- YOUR INSTRUCTIONS
Every line in the listing that holds "violet" counts once; state the total and nothing more.

- RECORDS FOR THIS EXERCISE
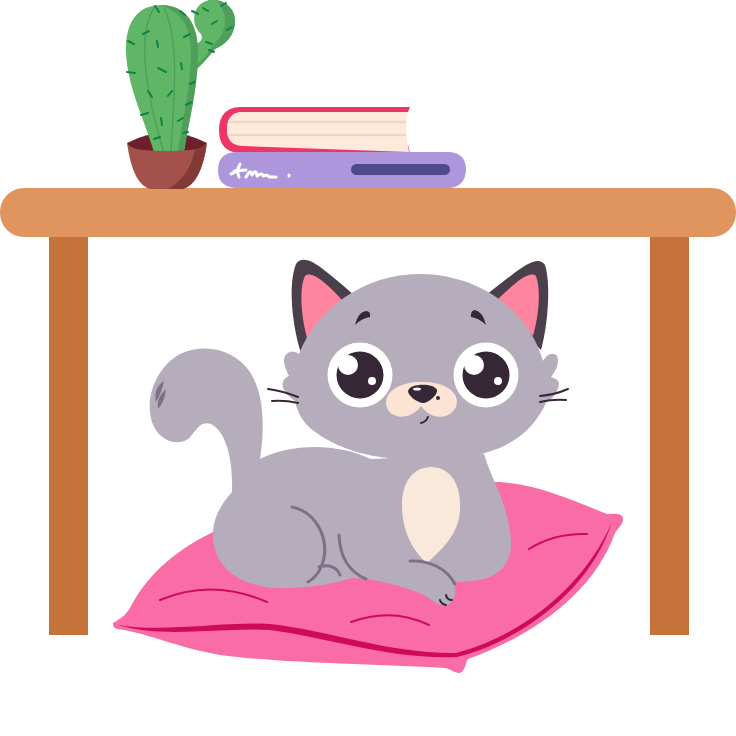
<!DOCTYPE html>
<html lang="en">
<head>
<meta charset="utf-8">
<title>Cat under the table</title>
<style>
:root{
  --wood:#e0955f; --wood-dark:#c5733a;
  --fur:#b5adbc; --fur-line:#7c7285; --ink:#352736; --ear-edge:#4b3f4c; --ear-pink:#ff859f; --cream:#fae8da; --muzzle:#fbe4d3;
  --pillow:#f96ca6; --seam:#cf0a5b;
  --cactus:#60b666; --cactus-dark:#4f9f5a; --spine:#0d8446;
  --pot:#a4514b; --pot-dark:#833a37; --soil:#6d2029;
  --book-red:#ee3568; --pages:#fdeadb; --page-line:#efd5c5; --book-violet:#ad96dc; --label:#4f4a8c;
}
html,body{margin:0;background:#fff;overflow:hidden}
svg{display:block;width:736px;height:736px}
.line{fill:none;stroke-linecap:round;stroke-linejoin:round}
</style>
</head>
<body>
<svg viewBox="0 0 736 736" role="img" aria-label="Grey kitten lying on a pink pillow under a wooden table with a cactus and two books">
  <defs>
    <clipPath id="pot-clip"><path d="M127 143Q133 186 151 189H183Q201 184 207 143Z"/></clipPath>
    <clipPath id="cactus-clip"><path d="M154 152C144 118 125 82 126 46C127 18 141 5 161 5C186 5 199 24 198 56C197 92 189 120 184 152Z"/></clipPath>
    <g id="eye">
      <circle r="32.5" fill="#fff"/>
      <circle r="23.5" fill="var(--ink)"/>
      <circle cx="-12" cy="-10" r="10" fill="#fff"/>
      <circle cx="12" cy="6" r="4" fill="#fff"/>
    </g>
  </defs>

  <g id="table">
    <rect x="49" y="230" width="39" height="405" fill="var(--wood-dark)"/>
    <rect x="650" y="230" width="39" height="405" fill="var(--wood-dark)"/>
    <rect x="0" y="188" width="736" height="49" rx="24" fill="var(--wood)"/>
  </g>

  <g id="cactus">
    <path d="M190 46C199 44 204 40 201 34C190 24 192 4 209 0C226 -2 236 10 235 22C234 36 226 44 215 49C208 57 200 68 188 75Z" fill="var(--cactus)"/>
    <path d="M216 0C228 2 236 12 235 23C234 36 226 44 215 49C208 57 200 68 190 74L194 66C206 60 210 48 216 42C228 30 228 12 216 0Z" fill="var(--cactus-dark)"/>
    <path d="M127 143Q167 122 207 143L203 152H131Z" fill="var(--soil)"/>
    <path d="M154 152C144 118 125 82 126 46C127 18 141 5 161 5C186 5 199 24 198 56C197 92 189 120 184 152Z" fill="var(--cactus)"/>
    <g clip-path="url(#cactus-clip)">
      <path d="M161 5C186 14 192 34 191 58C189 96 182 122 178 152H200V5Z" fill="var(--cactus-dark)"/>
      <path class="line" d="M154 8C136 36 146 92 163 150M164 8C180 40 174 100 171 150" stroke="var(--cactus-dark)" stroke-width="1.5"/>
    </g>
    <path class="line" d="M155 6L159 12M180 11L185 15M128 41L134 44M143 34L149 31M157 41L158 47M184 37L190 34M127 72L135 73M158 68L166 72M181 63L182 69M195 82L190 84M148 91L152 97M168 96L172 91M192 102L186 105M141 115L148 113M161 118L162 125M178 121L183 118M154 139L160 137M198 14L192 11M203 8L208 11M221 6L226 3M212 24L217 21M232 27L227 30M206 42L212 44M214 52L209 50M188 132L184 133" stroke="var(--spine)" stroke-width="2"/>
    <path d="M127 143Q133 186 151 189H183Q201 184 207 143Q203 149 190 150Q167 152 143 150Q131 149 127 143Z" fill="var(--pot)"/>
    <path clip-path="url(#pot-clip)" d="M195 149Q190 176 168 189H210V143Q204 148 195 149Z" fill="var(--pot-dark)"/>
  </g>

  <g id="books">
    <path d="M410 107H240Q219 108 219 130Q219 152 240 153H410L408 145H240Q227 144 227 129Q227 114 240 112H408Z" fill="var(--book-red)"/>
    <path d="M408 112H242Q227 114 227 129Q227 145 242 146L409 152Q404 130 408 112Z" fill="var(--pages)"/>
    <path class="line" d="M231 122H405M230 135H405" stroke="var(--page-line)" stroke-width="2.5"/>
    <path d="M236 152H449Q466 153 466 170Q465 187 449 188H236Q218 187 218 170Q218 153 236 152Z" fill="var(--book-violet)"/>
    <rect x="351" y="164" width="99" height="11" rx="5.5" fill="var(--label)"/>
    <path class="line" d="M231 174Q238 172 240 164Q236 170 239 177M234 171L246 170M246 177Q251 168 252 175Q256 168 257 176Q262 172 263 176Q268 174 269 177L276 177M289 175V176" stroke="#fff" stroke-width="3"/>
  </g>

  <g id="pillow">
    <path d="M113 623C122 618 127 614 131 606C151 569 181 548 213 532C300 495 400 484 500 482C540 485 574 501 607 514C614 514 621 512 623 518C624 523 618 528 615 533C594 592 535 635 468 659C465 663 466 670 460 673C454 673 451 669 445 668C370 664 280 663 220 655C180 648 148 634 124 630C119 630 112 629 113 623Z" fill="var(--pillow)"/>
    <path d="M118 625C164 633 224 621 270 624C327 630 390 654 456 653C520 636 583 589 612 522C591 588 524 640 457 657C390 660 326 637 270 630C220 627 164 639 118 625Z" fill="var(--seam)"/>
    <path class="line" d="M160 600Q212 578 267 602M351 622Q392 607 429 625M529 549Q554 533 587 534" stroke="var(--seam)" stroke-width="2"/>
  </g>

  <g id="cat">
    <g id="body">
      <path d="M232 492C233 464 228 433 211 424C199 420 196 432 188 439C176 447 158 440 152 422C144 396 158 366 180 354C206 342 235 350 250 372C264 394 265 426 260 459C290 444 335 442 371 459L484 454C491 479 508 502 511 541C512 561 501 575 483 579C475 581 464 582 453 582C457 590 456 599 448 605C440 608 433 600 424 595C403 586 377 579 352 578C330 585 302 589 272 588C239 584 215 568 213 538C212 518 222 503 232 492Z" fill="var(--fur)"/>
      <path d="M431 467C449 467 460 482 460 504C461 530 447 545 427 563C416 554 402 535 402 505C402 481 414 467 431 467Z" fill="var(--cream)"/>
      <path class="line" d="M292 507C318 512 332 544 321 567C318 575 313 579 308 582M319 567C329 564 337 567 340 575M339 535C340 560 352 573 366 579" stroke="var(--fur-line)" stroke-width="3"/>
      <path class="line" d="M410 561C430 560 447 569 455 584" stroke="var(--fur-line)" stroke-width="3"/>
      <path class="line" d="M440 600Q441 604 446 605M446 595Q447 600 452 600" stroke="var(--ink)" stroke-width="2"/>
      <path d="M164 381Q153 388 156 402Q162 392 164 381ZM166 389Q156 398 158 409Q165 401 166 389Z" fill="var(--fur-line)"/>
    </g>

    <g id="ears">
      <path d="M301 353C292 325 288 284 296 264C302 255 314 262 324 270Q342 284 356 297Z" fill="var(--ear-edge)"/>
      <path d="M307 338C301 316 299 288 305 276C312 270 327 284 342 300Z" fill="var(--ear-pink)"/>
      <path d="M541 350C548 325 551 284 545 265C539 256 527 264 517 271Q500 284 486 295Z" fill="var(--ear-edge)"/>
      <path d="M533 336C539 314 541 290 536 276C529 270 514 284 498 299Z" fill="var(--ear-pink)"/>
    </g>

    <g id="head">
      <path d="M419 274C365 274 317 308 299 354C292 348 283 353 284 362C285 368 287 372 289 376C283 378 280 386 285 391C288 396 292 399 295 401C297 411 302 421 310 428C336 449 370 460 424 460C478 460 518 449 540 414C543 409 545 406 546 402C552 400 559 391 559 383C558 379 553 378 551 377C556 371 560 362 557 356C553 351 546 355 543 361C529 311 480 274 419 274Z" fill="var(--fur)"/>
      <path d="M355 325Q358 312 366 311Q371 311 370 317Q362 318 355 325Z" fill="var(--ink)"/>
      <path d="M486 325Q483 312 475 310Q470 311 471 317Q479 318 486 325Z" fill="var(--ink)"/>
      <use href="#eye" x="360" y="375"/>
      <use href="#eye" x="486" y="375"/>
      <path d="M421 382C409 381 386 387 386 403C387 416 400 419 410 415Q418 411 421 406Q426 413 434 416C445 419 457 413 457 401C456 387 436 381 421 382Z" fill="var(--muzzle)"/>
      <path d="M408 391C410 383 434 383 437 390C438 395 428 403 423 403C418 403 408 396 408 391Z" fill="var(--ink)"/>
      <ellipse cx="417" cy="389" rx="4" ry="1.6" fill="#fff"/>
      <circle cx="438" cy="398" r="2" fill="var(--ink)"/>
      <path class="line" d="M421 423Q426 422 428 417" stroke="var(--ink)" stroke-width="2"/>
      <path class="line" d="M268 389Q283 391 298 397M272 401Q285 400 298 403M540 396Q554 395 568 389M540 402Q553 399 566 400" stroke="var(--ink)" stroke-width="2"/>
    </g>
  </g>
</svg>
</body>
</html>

- WRITTEN SOLUTION
2